The effects of strategy instruction on the comprehension performance of at-risk students

The study examined the effects of two interventions on improving student reading comprehension. The first intervention was strategy instruction. In this condition, students were taught how to strategically use their knowledge of text structure including making predictions, identification of main characters, identifying the central problem of a story, and identifying the resolution to a problem. Students were taught to note key words and were asked to make story maps for each passage that they read. The intervention lasted for five weeks. The second intervention used was story content instruction, in which story maps and prepared scripts (about key vocabulary, concepts, and related ideas) were used. Students in the comparison group used a basal reading program. The study included 67 students (39 fifth-graders and 28 sixth-graders) from high-average, average, low-average, and Chapter 1 classes in an elementary school in a large U.S. city. All students were considered at risk. Forty-five percent were minority, 67% were from low socioeconomic status families (as measured by eligibility for free or reduced cost lunch), and slightly over half of the students' scores were in the lowest quartile on the reading portion of the Stanford Achievement Test. Study data was collected at immediate comprehension post-test (following instruction), immediate comprehension post-test (independent), delayed comprehension post-test (following instruction), and delayed comprehension post-test (independent). The strategy instruction group scored significantly higher than the story content group or the basal control group on the immediate post-tests. Overall, students also performed better on the delayed post-test than the immediate post-test. The strategy instruction group performed better on the independent tests than the other two groups, and the story content group improved significantly from immediate to delayed post-test. The story content group scored significantly better on the delayed post-tests than the basal control group.
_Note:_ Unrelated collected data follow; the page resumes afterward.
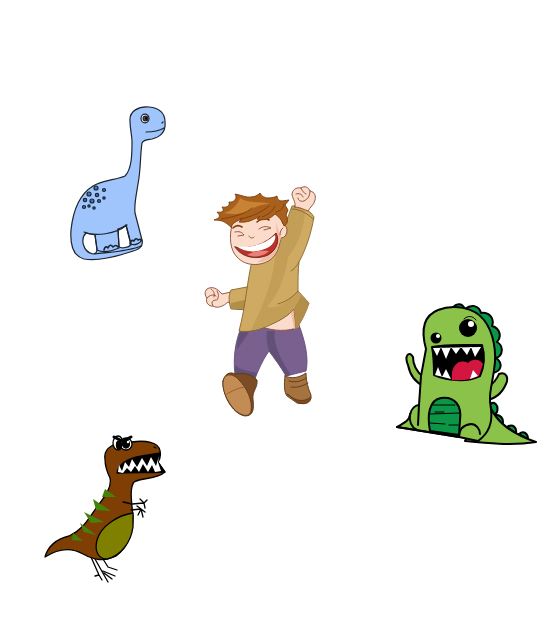
<!DOCTYPE html>
<html lang="en">
<head>
<meta charset="utf-8">
<title>Boy and dinosaurs</title>
<style>
:root{--ink:#000;--blue:#a0c5fd;--blue-line:#1c2430;--skin:#fbdccb;--skin-shade:#f1bda6;--skin-line:#8a4a35;--hair:#a9601d;--hair-dark:#7d3d0c;--hair-light:#c98335;--shirt:#cfaa62;--shirt-shade:#b28e48;--shirt-line:#85662c;--trousers:#79608f;--trousers-shade:#635079;--shoe:#a5733f;--shoe-dark:#7b4d26;--sole:#c28c54;--lime:#8bc34a;--emerald:#0a9547;--tongue:#d3163f;--brown:#7f3f04;--olive:#808000;--stripe:#45820b}
html,body{margin:0;background:#fff;overflow:hidden}
.scene{display:block;width:547px;height:640px}
.scene path,.scene circle,.scene ellipse{stroke-linejoin:round;stroke-linecap:round}
.longneck{fill:var(--blue);stroke:var(--blue-line);stroke-width:1.2}
.boy{stroke-width:.9}
.skin{fill:var(--skin);stroke:var(--skin-line)}
.skin-shade{fill:var(--skin-shade)}
.skin-crease{fill:none;stroke:var(--skin-line)}
.shirt{fill:var(--shirt);stroke:var(--shirt-line)}
.shirt-shade{fill:var(--shirt-shade)}
.trousers{fill:var(--trousers);stroke:var(--trousers-shade)}
.trousers-shade{fill:var(--trousers-shade)}
.monster{fill:var(--lime);stroke:var(--ink);stroke-width:2}
.spikes,.belly{fill:var(--emerald)}
.rex{fill:var(--brown);stroke:var(--ink);stroke-width:1.3}
.line{fill:none}
.white{fill:#fff}
.ink{fill:var(--ink)}
.plain{stroke:none}
</style>
</head>
<body>
<svg class="scene" viewBox="0 0 547 640" role="img" aria-label="A cheering boy jumps among three cartoon dinosaurs">

<g id="blue-longneck" class="longneck">
  <path fill-rule="evenodd" d="M130 121C129 111 139 106 149 107C159 108 165 113 165 122C166 132 160 137 152 139C146 140 143 140 142 143C140 156 141 168 138 184C136 197 134 204 135 213L142 240C144 247 138 250 130 252C115 257 97 261 84 259C73 256 70 244 71 230C73 211 80 194 93 186C103 180 116 180 125 176C132 169 132 153 132 142C132 134 130 130 130 121ZM86 233C80 239 83 252 93 254C96 254 97 252 97 249L95 235C92 234 89 234 86 233ZM118 229L119 246C119 249 128 248 131 245L126 225C124 227 121 228 118 229Z"/>
  <path class="line" d="M95 235L97 250C103 253 112 251 119 248L118 229M126 225L131 244C135 246 140 243 142 240M84 232C95 237 116 234 127 225M95 254C112 252 130 251 141 246"/>
  <g class="line" stroke-width="1.6"><path d="M104 250q1-5 4-2q2-5 5-1q3-3 5 0M130 244q1-5 4-3q2-4 4-1q3-2 3 1"/></g>
  <ellipse class="white" cx="145" cy="118.500" rx="4" ry="4.300"/>
  <circle cx="145.500" cy="118.500" r="2.400" fill="#7b4860"/>
  <circle class="ink plain" cx="146" cy="118.500" r="1.200"/>
  <path class="line" d="M146 132C153 132 159 131 164 128M162 123l1-1"/>
  <g fill="#4474b8">
    <circle cx="96" cy="188" r="2"/><circle cx="104" cy="190" r="1.500"/><circle cx="89" cy="194" r="2"/><circle cx="97" cy="195" r="1.700"/><circle cx="85" cy="200" r="1.700"/><circle cx="92" cy="201" r="2"/><circle cx="99" cy="201" r="1.500"/><circle cx="104" cy="198" r="1.200"/><circle cx="84" cy="207" r="1.500"/><circle cx="89" cy="206" r="1.200"/><circle cx="94" cy="208" r="1.200"/>
  </g>
</g>

<g id="boy" class="boy">
  <g id="back-arm">
    <path class="skin" d="M231 292L222 294C217 288 212 286 207 289C204 292 205 296 207 298C205 302 209 307 213 306C217 309 224 306 228 302L232 304Z"/>
    <path class="skin-crease" d="M207 298C210 295 213 294 216 296M213 306C211 303 212 300 216 300M211 289C214 291 215 294 214 297M217 291C219 294 219 297 217 300"/>
    <path class="shirt" d="M252 286L231 290C228 296 229 303 231 309L249 310Z"/>
    <path class="shirt-shade" d="M231 303L249 299V309L231 309Z"/>
  </g>
  <g id="legs">
    <path class="trousers" d="M241 328C235 342 233 359 235 375L254 381C258 371 262 361 269 351C274 358 281 367 286 376L306 371C309 358 305 341 299 325Z"/>
    <path class="trousers-shade" d="M269 351C267 344 266 339 267 331L275 331C273 341 278 356 291 375L286 376C280 366 275 358 269 351ZM235 365C242 371 249 371 257 373L254 381L235 375Z"/>
    <path class="trousers-shade" d="M241 329C238 336 237 342 237 350C242 342 247 336 250 330Z"/>
  </g>
  <g id="shoes" stroke="#5f3718">
    <path fill="var(--shoe)" d="M285 376C284 385 284 392 287 396L297 403C305 405 312 401 311 395C308 388 306 381 306 373C299 378 291 379 285 376Z"/>
    <path fill="var(--shoe-dark)" d="M287 394C293 399 302 404 311 397C311 403 305 405 299 403Z"/>
    <path class="line" d="M289 381C296 383 302 381 306 378M291 387C297 388 303 386 308 383"/>
    <path fill="var(--shoe-dark)" d="M235 374C228 370 222 377 223 386C225 400 234 414 245 416C254 416 254 408 253 399C252 391 258 388 257 380C251 373 242 373 235 374Z"/>
    <path fill="var(--sole)" d="M223 381C224 374 232 372 239 380C247 388 253 401 251 411C249 419 239 415 233 408C227 401 222 390 223 381Z"/>
    <path class="line" d="M227 394C232 391 238 388 244 387" stroke="#925f2c"/>
  </g>
  <path class="skin" d="M262 327C273 324 285 319 294 309L299 327C288 332 273 331 262 327Z"/>
  <path class="skin-shade" d="M291 313L294 309L299 327L294 329Z"/>
  <g id="sweater">
    <path class="shirt" d="M252 261C247 281 246 305 239 331C249 333 262 329 270 325C281 320 289 315 294 309L296 329C302 321 306 312 309 303L298 291C298 281 298 270 299 262C306 249 311 234 314 217C309 209 300 205 292 206C287 219 283 233 276 247C269 256 261 262 252 261Z"/>
    <path class="shirt-shade" d="M276 247C275 268 270 293 251 330C262 329 282 320 294 309L296 329C302 321 306 312 309 303L298 291C285 305 275 309 267 307C278 295 286 275 288 257C298 245 304 229 305 211C300 207 296 206 292 206C287 219 283 233 276 247Z" opacity=".42"/>
    <path class="shirt-shade" d="M294 309L296 329C302 321 306 312 309 303L301 296Z"/>
    <path class="line" stroke="var(--shirt-line)" d="M292 209C299 209 307 213 313 219M298 291C292 298 285 302 278 304M299 262C297 266 294 269 291 271"/>
  </g>
  <g id="raised-fist">
    <path class="skin" d="M295 207C296 203 293 199 292 195C292 190 296 187 301 188C305 185 309 188 310 191C315 192 316 196 315 200C314 205 310 207 308 211C303 209 299 207 295 207Z"/>
    <path class="skin-crease" d="M296 194C299 193 302 194 303 197M301 188C302 191 304 193 306 194M310 191C310 196 308 199 304 201C300 202 298 200 298 198"/>
  </g>
  <g id="head">
    <path class="skin" d="M232 225C229 237 230 250 237 257C246 267 261 266 270 260C278 254 279 246 281 238C288 238 289 226 283 224L278 212L243 212Z"/>
    <path class="skin-shade" d="M276 222C278 238 273 253 257 262C267 263 275 257 278 248C279 244 280 241 281 238Z"/>
    <path fill="#b73329" stroke="#702018" d="M235 247C250 250 266 244 276 233C280 240 277 250 268 255C257 260 242 258 235 247Z"/>
    <path class="white" d="M236 246C250 249 265 244 275 235C276 239 274 244 269 247C258 253 245 253 236 246Z"/>
    <path fill="#e98178" d="M247 255C253 251 262 250 269 251C264 256 255 258 247 255Z"/>
    <path class="skin-crease" d="M235 232C239 231 242 232 244 235L238 236M259 229C263 226 267 226 271 228L264 230M249 236C250 238 252 239 254 237M283 228C281 229 280 232 280 235"/>
    <path class="line" stroke="var(--hair-dark)" stroke-width="1.600" d="M233 228C236 225 239 225 242 227M257 222C261 218 266 218 269 220"/>
    <path fill="var(--hair)" stroke="var(--hair-dark)" d="M231 227C226 223 224 220 214 220C220 218 221 216 217 212C222 213 225 211 222 207C228 208 230 205 229 202C234 203 238 198 235 194C241 195 247 198 251 197C255 197 258 195 260 193C261 196 265 198 268 198C272 198 275 197 277 196C277 199 279 201 282 201L289 200L285 205L288 210L286 215C289 220 287 225 284 226C282 220 279 217 275 214C270 219 264 221 257 219L260 216C253 220 247 223 239 222L242 219C237 221 232 223 231 227Z"/>
    <path fill="var(--hair-light)" d="M224 213C232 211 238 204 240 198C249 204 261 201 270 204C260 204 252 208 247 212C238 214 231 215 224 213Z"/>
    <path class="line" stroke="var(--hair-dark)" d="M221 219C232 217 244 215 252 208M240 219C252 217 262 212 269 206M262 217C268 215 273 211 275 206M276 212C281 211 283 208 284 204"/>
  </g>
</g>

<g id="green-monster" class="monster">
  <path class="spikes" d="M451 311C454 304 461 301 465 309C471 304 479 305 481 313C489 312 495 318 492 326C500 328 502 337 497 342C504 346 503 356 496 358C503 363 502 371 493 373L486 350L472 316ZM489 405C494 400 499 405 497 412L492 418ZM494 416C500 413 505 419 502 426ZM507 427C513 423 517 428 516 433ZM519 434C524 430 528 434 528 439Z"/>
  <path d="M423 377C416 371 413 365 413 357C409 350 404 356 408 365C410 375 414 382 424 386Z"/>
  <path d="M488 387C494 383 497 379 499 374C506 371 509 378 506 384C502 393 495 399 486 400Z"/>
  <path d="M488 400C493 421 512 434 536 442C512 446 484 443 465 441Z"/>
  <path d="M421 376L426 349C421 331 423 316 438 310C453 304 474 307 484 320C494 333 497 353 494 370C492 386 488 395 491 409C493 424 488 434 478 441L459 437L397 427C404 423 409 421 410 415C411 408 416 405 419 405Z"/>
  <path class="belly" d="M430 431C427 415 429 400 441 398C455 396 462 406 460 420L459 435Z"/>
  <path class="line" stroke-width="1" d="M433 405L455 405M430 414L460 413M430 423L445 424M449 425L458 425M435 412L444 412"/>
  <path class="line" d="M410 414C409 421 411 427 417 430M419 405L418 425M397 427L459 437M459 437C459 429 463 425 471 424C476 424 480 429 480 434"/>
  <g id="monster-mouth">
    <path class="ink" d="M432 347C446 344 464 345 482 345C485 355 484 367 480 376C466 383 446 380 434 375C434 366 434 357 432 347Z"/>
    <path class="plain" fill="var(--tongue)" d="M452 380C450 366 459 358 468 363C473 358 480 359 483 364L479 376C471 380 461 381 452 380Z"/>
    <path class="white plain" d="M433 348L437 356L441 347L446 359L451 347L456 354L461 347L467 355L471 347L475 357L481 347ZM435 375L438 367L442 377L446 369L451 379ZM470 379L473 370L478 376Z"/>
  </g>
  <circle class="ink plain" cx="468" cy="328" r="9"/><circle class="white plain" cx="471" cy="324" r="3"/>
  <circle class="ink plain" cx="436" cy="338" r="5.500"/><circle class="white plain" cx="438" cy="336" r="2"/>
  <path class="line" stroke-width="1" d="M464 319C468 315 473 316 476 320"/>
</g>

<g id="brown-rex" class="rex">
  <path class="line" d="M91 557L99 575M95 559L104 575M103 559L108 567M99 575L95 576M99 575L102 580M104 575L108 582M104 573L112 579M103 571L115 576M108 567L117 570"/>
  <path d="M105 459C103 448 115 441 132 442C145 440 159 442 160 451C161 455 160 459 158 462L165 472C156 480 143 477 134 482C129 489 132 503 133 517C133 533 127 548 116 556C104 562 94 560 83 554C71 547 59 548 45 557C48 546 57 539 69 536C83 530 88 519 97 507C106 495 112 487 110 478C107 472 105 466 105 459Z"/>
  <path class="plain" fill="var(--stripe)" d="M105 489L116 497L102 497ZM93 499L111 511L96 510ZM84 512L104 522L91 523ZM80 523L96 535L84 532ZM73 533L83 541L72 540Z"/>
  <path fill="var(--olive)" d="M133 513C118 515 101 526 97 540C94 552 99 559 107 559C121 556 131 542 133 527Z"/>
  <path class="line" d="M123 502L132 504L144 503M131 510L141 509M144 503L140 499M144 503L147 500M144 503L145 508M141 509L137 506M141 509L145 512M141 509L138 515M141 509L143 517"/>
  <g id="rex-mouth">
    <path class="ink" d="M117 473C119 462 130 458 142 456L160 453L158 462L165 472C149 473 132 472 117 473Z"/>
    <path class="white plain" d="M119 465L122 471L125 462L129 467L132 459L137 467L142 458L147 466L151 457L156 466L159 456L158 462L161 471L155 472L152 465L148 472L143 464L139 472L135 466L131 472L127 468L123 473L118 472Z"/>
  </g>
  <ellipse class="white" cx="118" cy="443" rx="5" ry="7"/><ellipse class="white" cx="126" cy="444" rx="6" ry="6"/>
  <ellipse class="ink" cx="119" cy="445" rx="2.500" ry="4"/><ellipse class="ink" cx="126" cy="444" rx="3.500" ry="4"/>
  <circle class="white plain" cx="128" cy="442" r="1.200"/>
  <path class="line" stroke-width="3" d="M114 437L122 441M123 441L131 437"/>
  <path class="line" d="M154 447l2 1"/>
</g>
</svg>
</body>
</html>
Author: 
Dole, J. A., Brown, K. J., & Trathen, W.
Year: 
1996
Source: 
Reading Research Quarterly, 31(1), 62-88.
Type: 
Related Research
Content Area: 
reading
Grade Level: 
middle school
IDEA Disability Category: 
major-other health impairment
specific learning disability
Instructional Support: 
opportunities to learn concepts
practice and reinforcement activities